- [Material for this task]:

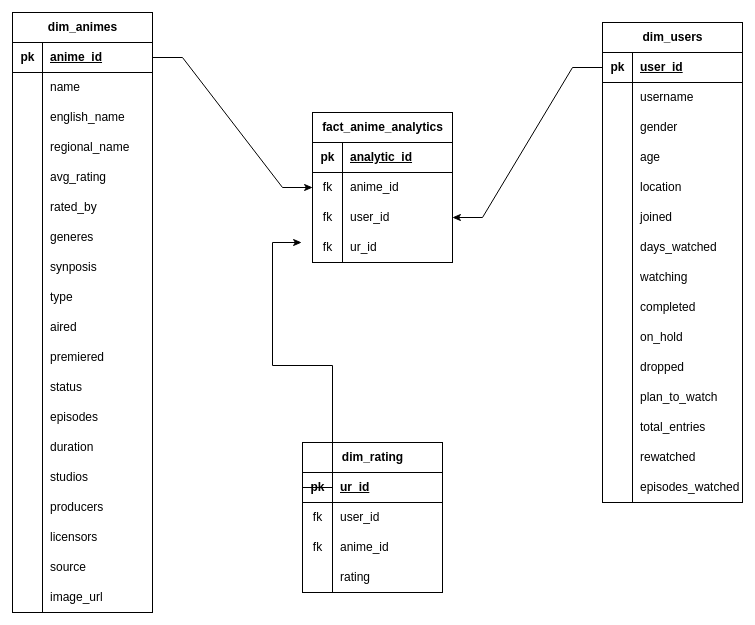
<!DOCTYPE html>
<html lang="en">
<head>
<meta charset="utf-8">
<title>Anime analytics star schema</title>
<style>
:root { --ink: #000; --paper: #fff; --row: 30px; }
* { box-sizing: border-box; margin: 0; padding: 0; }
body { width: 755px; height: 625px; overflow: hidden; background: var(--paper); color: var(--ink); font: 12px/29px "Liberation Sans", Arial, sans-serif; }
.diagram { position: relative; width: 755px; height: 625px; overflow: hidden; }
.entity { position: absolute; width: 141px; border: 1px solid var(--ink); background: var(--paper); }
.animes { left: 12px; top: 12px; }
.users { left: 602px; top: 22px; }
.fact { left: 312px; top: 112px; }
.rating { left: 302px; top: 442px; }
.entity h2 { height: var(--row); border-bottom: 1px solid var(--ink); font-size: 12px; line-height: 29px; text-align: center; }
.fields { list-style: none; }
.fields li { display: grid; grid-template-columns: 30px 1fr; height: var(--row); white-space: nowrap; }
.fields li:last-child { height: 29px; }
.key { border-right: 1px solid var(--ink); text-align: center; }
.field { padding-left: 7px; }
.fields .primary { border-bottom: 1px solid var(--ink); font-weight: bold; }
.primary .field { text-decoration: underline; }
.relations { position: absolute; inset: 0; fill: none; stroke: var(--ink); }
.relations .arrow { fill: var(--ink); }
</style>
</head>
<body>
<main class="diagram">
  <section class="entity animes">
    <h2>dim_animes</h2>
    <ul class="fields">
      <li class="primary"><span class="key">pk</span><span class="field">anime_id</span></li>
      <li><span class="key"></span><span class="field">name</span></li>
      <li><span class="key"></span><span class="field">english_name</span></li>
      <li><span class="key"></span><span class="field">regional_name</span></li>
      <li><span class="key"></span><span class="field">avg_rating</span></li>
      <li><span class="key"></span><span class="field">rated_by</span></li>
      <li><span class="key"></span><span class="field">generes</span></li>
      <li><span class="key"></span><span class="field">synposis</span></li>
      <li><span class="key"></span><span class="field">type</span></li>
      <li><span class="key"></span><span class="field">aired</span></li>
      <li><span class="key"></span><span class="field">premiered</span></li>
      <li><span class="key"></span><span class="field">status</span></li>
      <li><span class="key"></span><span class="field">episodes</span></li>
      <li><span class="key"></span><span class="field">duration</span></li>
      <li><span class="key"></span><span class="field">studios</span></li>
      <li><span class="key"></span><span class="field">producers</span></li>
      <li><span class="key"></span><span class="field">licensors</span></li>
      <li><span class="key"></span><span class="field">source</span></li>
      <li><span class="key"></span><span class="field">image_url</span></li>
    </ul>
  </section>

  <section class="entity fact">
    <h2>fact_anime_analytics</h2>
    <ul class="fields">
      <li class="primary"><span class="key">pk</span><span class="field">analytic_id</span></li>
      <li><span class="key">fk</span><span class="field">anime_id</span></li>
      <li><span class="key">fk</span><span class="field">user_id</span></li>
      <li><span class="key">fk</span><span class="field">ur_id</span></li>
    </ul>
  </section>

  <section class="entity users">
    <h2>dim_users</h2>
    <ul class="fields">
      <li class="primary"><span class="key">pk</span><span class="field">user_id</span></li>
      <li><span class="key"></span><span class="field">username</span></li>
      <li><span class="key"></span><span class="field">gender</span></li>
      <li><span class="key"></span><span class="field">age</span></li>
      <li><span class="key"></span><span class="field">location</span></li>
      <li><span class="key"></span><span class="field">joined</span></li>
      <li><span class="key"></span><span class="field">days_watched</span></li>
      <li><span class="key"></span><span class="field">watching</span></li>
      <li><span class="key"></span><span class="field">completed</span></li>
      <li><span class="key"></span><span class="field">on_hold</span></li>
      <li><span class="key"></span><span class="field">dropped</span></li>
      <li><span class="key"></span><span class="field">plan_to_watch</span></li>
      <li><span class="key"></span><span class="field">total_entries</span></li>
      <li><span class="key"></span><span class="field">rewatched</span></li>
      <li><span class="key"></span><span class="field">episodes_watched</span></li>
    </ul>
  </section>

  <section class="entity rating">
    <h2>dim_rating</h2>
    <ul class="fields">
      <li class="primary"><span class="key">pk</span><span class="field">ur_id</span></li>
      <li><span class="key">fk</span><span class="field">user_id</span></li>
      <li><span class="key">fk</span><span class="field">anime_id</span></li>
      <li><span class="key"></span><span class="field">rating</span></li>
    </ul>
  </section>

  <svg class="relations" width="755" height="625" viewBox="0 0 755 625" aria-hidden="true">
    <defs><path id="arrowhead" class="arrow" d="M0 0L-7 3L-5 0L-7 -3Z"/></defs>
    <g transform="translate(.5 .5)">
      <path d="M152 57H182L282 187H306"/>
      <use href="#arrowhead" x="311" y="187"/>
      <path d="M602 67H572L482 217H458"/>
      <use href="#arrowhead" transform="translate(453 217) scale(-1 1)"/>
      <path d="M302 487H332V365H272V242H295"/>
      <use href="#arrowhead" x="300" y="242"/>
    </g>
  </svg>
</main>
</body>
</html>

- [Work required]:
Search the material for the string "height" and return each line that has it.

- [Response for this exercise]:
body { width: 755px; height: 625px; overflow: hidden; background: var(--paper); color: var(--ink); font: 12px/29px "Liberation Sans", Arial, sans-serif; }
.diagram { position: relative; width: 755px; height: 625px; overflow: hidden; }
.entity h2 { height: var(--row); border-bottom: 1px solid var(--ink); font-size: 12px; line-height: 29px; text-align: center; }
.fields li { display: grid; grid-template-columns: 30px 1fr; height: var(--row); white-space: nowrap; }
.fields li:last-child { height: 29px; }
  <svg class="relations" width="755" height="625" viewBox="0 0 755 625" aria-hidden="true">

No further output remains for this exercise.